Despite the fallout, and despite the fact that many no doubt believe the law violates their 2nd Amendment rights, the law is a sensible response to the senseless killings in Colorado. I say “sensible” and “common sense” because I want to take a second and compare guns to cigarettes. Prior to 2009, the tobacco industry and its allies managed to exclude cigarettes from any kind of meaningful regulation (cigarettes are now regulated by the FDA). Meanwhile, Americans died in ever-growing numbers from lung cancer and other smoking-related illnesses. And it was not just smokers; nonsmokers exposed to secondhand smoke died as well. After all, cigarette smoke is defined as a Class A carcinogen. In other words, smoking kills, kills millions every year, and if left unchecked will kill a billion people by the end of the next century.
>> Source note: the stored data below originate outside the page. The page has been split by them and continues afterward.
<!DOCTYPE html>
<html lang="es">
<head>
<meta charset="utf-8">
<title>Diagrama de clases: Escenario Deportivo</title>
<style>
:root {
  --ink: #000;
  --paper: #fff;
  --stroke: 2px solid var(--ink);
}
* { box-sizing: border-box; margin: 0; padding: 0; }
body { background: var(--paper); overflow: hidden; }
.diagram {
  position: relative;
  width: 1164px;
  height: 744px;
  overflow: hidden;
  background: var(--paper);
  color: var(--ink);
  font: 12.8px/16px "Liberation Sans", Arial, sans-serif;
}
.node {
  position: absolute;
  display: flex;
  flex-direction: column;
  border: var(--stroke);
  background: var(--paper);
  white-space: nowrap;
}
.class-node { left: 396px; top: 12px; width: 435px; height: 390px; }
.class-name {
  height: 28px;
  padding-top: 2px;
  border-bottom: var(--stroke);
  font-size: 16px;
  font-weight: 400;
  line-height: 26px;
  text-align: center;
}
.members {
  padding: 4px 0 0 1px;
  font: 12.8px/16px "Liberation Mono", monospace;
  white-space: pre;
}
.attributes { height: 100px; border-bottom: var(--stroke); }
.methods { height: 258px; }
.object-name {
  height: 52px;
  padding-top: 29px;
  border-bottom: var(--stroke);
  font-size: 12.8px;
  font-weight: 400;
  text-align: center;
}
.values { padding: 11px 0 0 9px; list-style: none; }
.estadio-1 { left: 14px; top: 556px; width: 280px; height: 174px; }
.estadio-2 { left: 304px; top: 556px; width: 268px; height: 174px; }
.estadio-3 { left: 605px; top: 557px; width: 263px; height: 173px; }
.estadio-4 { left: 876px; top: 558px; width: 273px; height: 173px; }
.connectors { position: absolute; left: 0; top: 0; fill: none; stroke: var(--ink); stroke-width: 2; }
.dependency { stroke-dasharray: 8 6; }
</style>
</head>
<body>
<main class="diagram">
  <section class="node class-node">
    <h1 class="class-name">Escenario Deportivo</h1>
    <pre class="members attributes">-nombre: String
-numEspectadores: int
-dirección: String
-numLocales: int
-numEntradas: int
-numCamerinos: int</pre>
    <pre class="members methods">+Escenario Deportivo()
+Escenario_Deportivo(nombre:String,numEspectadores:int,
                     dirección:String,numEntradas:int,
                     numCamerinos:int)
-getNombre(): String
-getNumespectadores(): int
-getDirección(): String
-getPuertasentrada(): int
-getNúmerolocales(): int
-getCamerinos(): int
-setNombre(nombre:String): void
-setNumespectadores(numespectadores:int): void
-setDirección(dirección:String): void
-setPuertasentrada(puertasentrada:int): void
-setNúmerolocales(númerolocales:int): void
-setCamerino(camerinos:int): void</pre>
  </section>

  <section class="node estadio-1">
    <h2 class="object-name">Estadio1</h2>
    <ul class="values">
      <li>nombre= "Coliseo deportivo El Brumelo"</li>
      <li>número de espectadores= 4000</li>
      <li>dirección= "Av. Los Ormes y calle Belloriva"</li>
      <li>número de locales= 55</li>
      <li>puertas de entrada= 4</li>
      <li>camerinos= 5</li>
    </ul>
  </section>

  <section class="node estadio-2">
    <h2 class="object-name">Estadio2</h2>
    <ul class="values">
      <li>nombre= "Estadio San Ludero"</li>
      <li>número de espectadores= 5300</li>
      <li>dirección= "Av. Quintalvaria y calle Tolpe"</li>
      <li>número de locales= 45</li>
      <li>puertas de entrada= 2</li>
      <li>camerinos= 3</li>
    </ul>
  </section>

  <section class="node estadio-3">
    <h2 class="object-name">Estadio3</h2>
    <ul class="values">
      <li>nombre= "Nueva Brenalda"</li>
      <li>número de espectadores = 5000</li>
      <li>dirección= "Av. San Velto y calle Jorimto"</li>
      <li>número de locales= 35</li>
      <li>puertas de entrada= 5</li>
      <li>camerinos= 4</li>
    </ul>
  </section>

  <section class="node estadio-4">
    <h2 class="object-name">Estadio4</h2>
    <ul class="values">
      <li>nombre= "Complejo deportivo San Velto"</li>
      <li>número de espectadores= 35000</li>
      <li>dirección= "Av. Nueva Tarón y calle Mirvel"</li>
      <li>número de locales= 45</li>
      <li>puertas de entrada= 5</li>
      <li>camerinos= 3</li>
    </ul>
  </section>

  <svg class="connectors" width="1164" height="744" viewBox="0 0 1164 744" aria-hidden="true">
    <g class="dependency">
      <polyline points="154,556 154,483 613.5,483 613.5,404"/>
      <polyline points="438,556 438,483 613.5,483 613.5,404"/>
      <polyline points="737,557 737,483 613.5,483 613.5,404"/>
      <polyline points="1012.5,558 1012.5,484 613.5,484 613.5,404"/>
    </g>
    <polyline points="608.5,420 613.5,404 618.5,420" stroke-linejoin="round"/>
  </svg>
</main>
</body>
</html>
Now, back to guns. Like cigarettes, guns are a legally product bought and sold on the open market. Like cigarettes, I would argue that guns are lethally dangerous. Just ask the four year old in Tennessee who accidentally shot his mom over the weekend. Like cigarettes, guns are not going away any time soon. And like cigarettes, why should the most powerful lobbying organization in the USA insist that their products are somehow above regulation, despite volumes of scientific and polling data pointing to the contrary?
If cigarettes are regulated because they are so dangerous, why should not guns? Since when do people need 100-round magazines to go hunting or to defend their homes? Since when should background checks on citizens be construed as unreasonable burden, especially if their purpose is to keep guns out of criminals or the criminally insane?
Granted, cigarettes are the only legal product that, when consumed exactly as intended, will kill you. Then again, guns have killed 3,334 people since the Newtown shootings in December 2012. It is time for all Coloradans to applaud Governor Hickenlooper and the Colorado Legislature’s determination to stand up to the NRA and to stand up for what’s right. And it is certainly time–indeed, it is past time–for Congress to do the same.
Slate and the Huffington Post contributed to this OpEd.